By Robert A. Vella
Here’s today’s news:
The Senate Intelligence Committee has issued a subpoena for President Trump’s former personal lawyer Michael Cohen to testify about their relationship. The House Intelligence and Oversight committees are expected to do the same following yesterday’s announcement that Cohen won’t testify unless Congress takes action to stop Trump and legal spokesperson Rudy Giuliani from making public threats against his family. Cohen’s lawyer, Lanny Davis, said today that his client would comply with the subpoenas but demanded that both chambers of Congress pass resolutions of censure against the president.
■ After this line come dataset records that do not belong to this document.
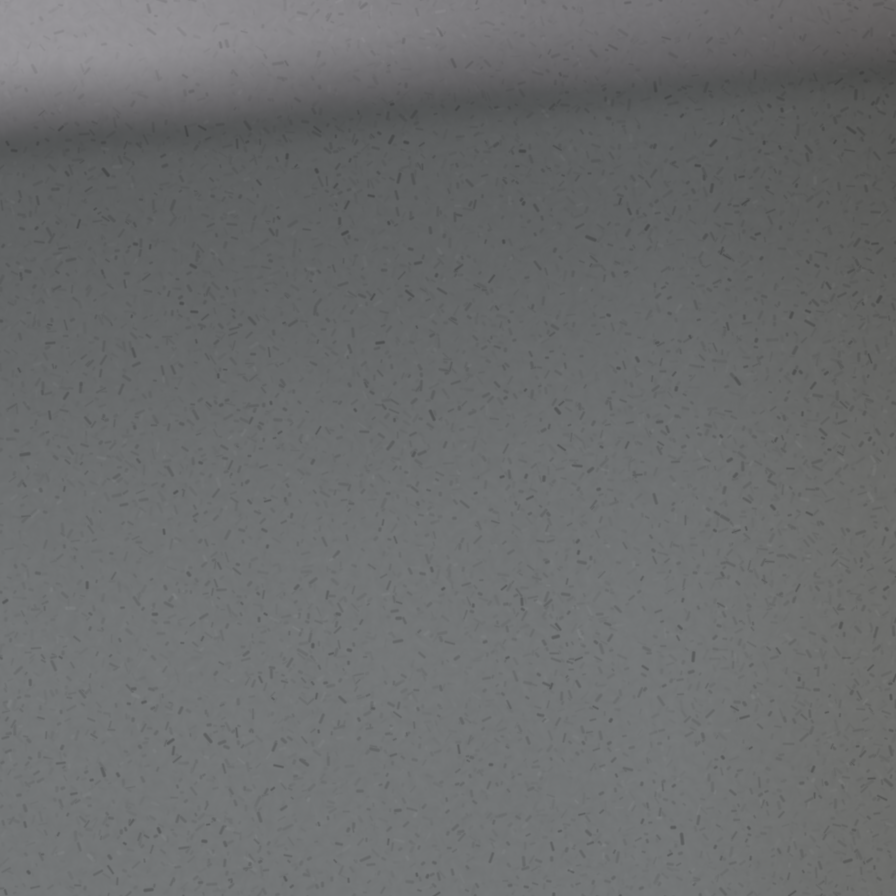
Write a WebGL 1 fragment shader that draws this texture.

```glsl
precision highp float;
uniform vec2 u_resolution;

// Crease and shading
const float CREASE_LEFT = 0.835;
const float CREASE_SLOPE = 0.085;
const float CREASE_WIDTH = 0.022;
const float CREASE_DEPTH = 0.035;
const float SHADE_UNDER = 0.365;
const float SHADE_BOTTOM = 0.462;
const float LEDGE_LEFT = 0.595;
const float LEDGE_RIGHT = 0.445;
const float RIGHT_FALLOFF = 0.035;

// Colour casts
const vec3 WALL_TINT = vec3(0.982, 1.004, 1.012);
const vec3 LEDGE_TINT = vec3(1.0, 0.99, 1.015);
const vec3 WARM_TINT = vec3(1.015, 1.0, 0.975);

// Grain and flecks
const float FLECK_CELLS = 62.0;
const float FLECK_SOFTNESS = 0.0020;
const float FLECK_DARKNESS = 0.24;
const float CHIP_LIGHTNESS = 0.07;
const float GRAIN_SCALE = 95.0;
const float GRAIN_AMOUNT = 0.045;
const float CLOUD_AMOUNT = 0.022;

float hash(vec2 p) {
  vec3 q = fract(vec3(p.xyx) * 0.1031);
  q += dot(q, q.yzx + 33.33);
  return fract((q.x + q.y) * q.z);
}

vec2 gradientAt(vec2 cell) {
  float angle = 6.2832 * hash(cell);
  return vec2(cos(angle), sin(angle));
}

float gradientNoise(vec2 p) {
  vec2 i = floor(p);
  vec2 f = p - i;
  vec2 w = f * f * f * (f * (f * 6.0 - 15.0) + 10.0);
  vec2 e = vec2(1.0, 0.0);
  float low = mix(dot(gradientAt(i), f), dot(gradientAt(i + e), f - e), w.x);
  float high = mix(dot(gradientAt(i + e.yx), f - e.yx),
                   dot(gradientAt(i + 1.0), f - 1.0), w.x);
  return mix(low, high, w.y);
}

float fbm(vec2 p) {
  float sum = 0.0;
  float weight = 0.6;
  for (int i = 0; i < 3; i++) {
    sum += weight * gradientNoise(p);
    p = p * 2.03 + 17.3;
    weight *= 0.5;
  }
  return sum;
}

float segmentDistance(vec2 p, vec2 halfAxis) {
  float t = clamp(dot(p, halfAxis) / dot(halfAxis, halfAxis), -1.0, 1.0);
  return length(p - halfAxis * t);
}

// Short soft strokes, one per jittered cell, in random directions
float flecks(vec2 uv, float cells, float density, float seed) {
  vec2 home = floor(uv * cells);
  float blur = max(FLECK_SOFTNESS, 0.75 / u_resolution.y);
  float cover = 0.0;
  for (int y = -1; y <= 1; y++) {
    for (int x = -1; x <= 1; x++) {
      vec2 cell = home + vec2(float(x), float(y));
      vec2 key = cell + seed;
      vec2 centre = (cell + vec2(hash(key + 3.7), hash(key + 91.3))) / cells;
      float angle = 6.2832 * hash(key + 151.9);
      float size = hash(key + 211.1);
      vec2 halfAxis = vec2(cos(angle), sin(angle)) * mix(0.0008, 0.0052, size * size);
      float radius = mix(0.0004, 0.0014, hash(key + 307.7));
      float strength = mix(0.2, 1.0, pow(hash(key + 401.3), 2.0));
      float present = smoothstep(-0.1, 0.1, density - hash(key + 503.9));
      float d = segmentDistance(uv - centre, halfAxis);
      float ink = 1.0 - smoothstep(radius - blur * 0.5, radius + blur, d);
      cover = max(cover, ink * strength * present);
    }
  }
  return cover;
}

void main() {
  vec2 uv = gl_FragCoord.xy / u_resolution;
  float height = uv.y - CREASE_LEFT - CREASE_SLOPE * uv.x + 0.006 * gradientNoise(uv * 5.0);
  float ledge = smoothstep(-0.005, 0.03, height);
  float right = smoothstep(0.7, 1.05, uv.x);

  // Broad light on the wall and the ledge above it
  float wallLight = mix(SHADE_UNDER, SHADE_BOTTOM, smoothstep(-0.1, 0.62, -height));
  float ledgeLight = mix(LEDGE_LEFT, LEDGE_RIGHT, smoothstep(-0.1, 0.9, uv.x));
  float light = mix(wallLight, ledgeLight, smoothstep(-0.005, 0.105, height));
  light -= CREASE_DEPTH * exp(-pow(height / CREASE_WIDTH, 2.0)) + RIGHT_FALLOFF * right;
  vec3 colour = light * mix(WALL_TINT, LEDGE_TINT, ledge) * mix(vec3(1.0), WARM_TINT, right);

  // Faint clouds and fine grain
  float cloud = fbm(uv * 6.0 + 4.0);
  vec2 warp = vec2(gradientNoise(uv * 40.0), gradientNoise(uv * 40.0 + 57.0));
  float grain = fbm(uv * GRAIN_SCALE + warp);
  colour *= 1.0 + CLOUD_AMOUNT * cloud + GRAIN_AMOUNT * grain;

  // Clustered dark flecks and sparse pale chips
  float density = 0.52 + 0.6 * fbm(uv * 9.0 + 31.0) + 0.12 * right - 0.18 * ledge;
  float dark = max(flecks(uv, FLECK_CELLS, density, 11.0),
                   0.6 * flecks(uv, FLECK_CELLS * 1.45, density, 640.0));
  float pale = flecks(uv, FLECK_CELLS * 0.9, density * 0.55, 1200.0);
  colour *= 1.0 - FLECK_DARKNESS * dark * mix(1.0, 0.65, ledge) + CHIP_LIGHTNESS * pale;

  gl_FragColor = vec4(colour, 1.0);
}
```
See:
After Speaker of the House Nancy Pelosi informed President Trump yesterday that he will not be allowed to give his State of the Union speech on the floor of the U.S. House of Representatives while the federal government remains shutdown, he acquiesced and stated that he’ll postpone his speech until the shutdown ends because the stage presented by speaking before a joint session of Congress was too important to give up. You see, it’s all about Trump’s ego; and, perhaps this is the key to ending the government shutdown. House Democrats are working on a continuing budget resolution which would increase border security funding by the amount the president has demanded, but does not include appropriations for his border wall. Although this solution isn’t what Trump has been demanding, it does give him an escape route out of the worsening predicament he alone has created. See:
WASHINGTON — A strong majority of Americans blame President Donald Trump for the record-long government shutdown and reject his primary rationale for a border wall, according to a new poll that shows the turmoil in Washington is dragging his approval rating to its lowest level in more than a year.
Overall, 34 percent of Americans approve of Trump’s job performance in a survey conducted by The Associated Press-NORC Center for Public Affairs Research. That’s down from 42 percent a month earlier and nears the lowest mark of his two-year presidency. The president’s approval among Republicans remains close to 80 percent, but his standing with independents is among its lowest points of his time in office.
More Americans think the Russia investigation is justified than say it is politically motivated, the first time that’s happened in CBS News polling. Still, Republicans continue to take the President’s view on the matter, and a majority of Americans — including most Democrats — think Democrats in Congress should focus more on getting their own agenda passed than trying to investigate the president.
Fifty percent of Americans now think the Russia investigation is justified, while just 45 percent think it is politically motivated. As recently as November, a slight majority of Americans felt the investigation was politically motivated.
GENEVA, Jan 24 (Reuters) – The United Nations special rapporteur on extrajudicial, summary or arbitrary executions told Reuters on Thursday she will travel to Turkey next week to head an “independent international inquiry” into the murder of Saudi journalist Jamal Khashoggi.
Khashoggi, a columnist for the Washington Post and a critic of Crown Prince Mohammed bin Salman, was killed and dismembered by Saudi agents at its consulate in Istanbul on Oct 2, provoking an international outcry.
WASHINGTON – The percentage of American adults without health insurance surged upward in 2018, reaching levels not recorded since before President Donald Trump took office, according to a new national survey that revealed widespread coverage losses over the past two years.
At the end of 2018, 13.7 percent of U.S. adults were uninsured, up from 10.9 percent at the end of 2016, when President Barack Obama was completing his second term.
The new number represents the highest uninsured rate since the beginning of 2014, when the Affordable Care Act began providing billions of dollars in aid to help low- and middle-income Americans get covered, according to the survey by Gallup.
The new report also indicates that some 7 million American adults have likely lost or dropped coverage since 2016.
Age bias ruling
(Reuters) – A divided U.S. appeals court on Wednesday dealt a setback to older job applicants, saying they cannot invoke a federal law against age bias in employment to challenge hiring policies they believe have a discriminatory impact.
In an 8-4 decision, the 7th U.S. Circuit Court of Appeals in Chicago said the “plain language” of the Age Discrimination in Employment Act (“ADEA”), which forbids discrimination against people 40 and older, showed that Congress intended that law to cover current employees, not outside job applicants.
The decision reversed a 2-1 ruling last April by a panel of the same court.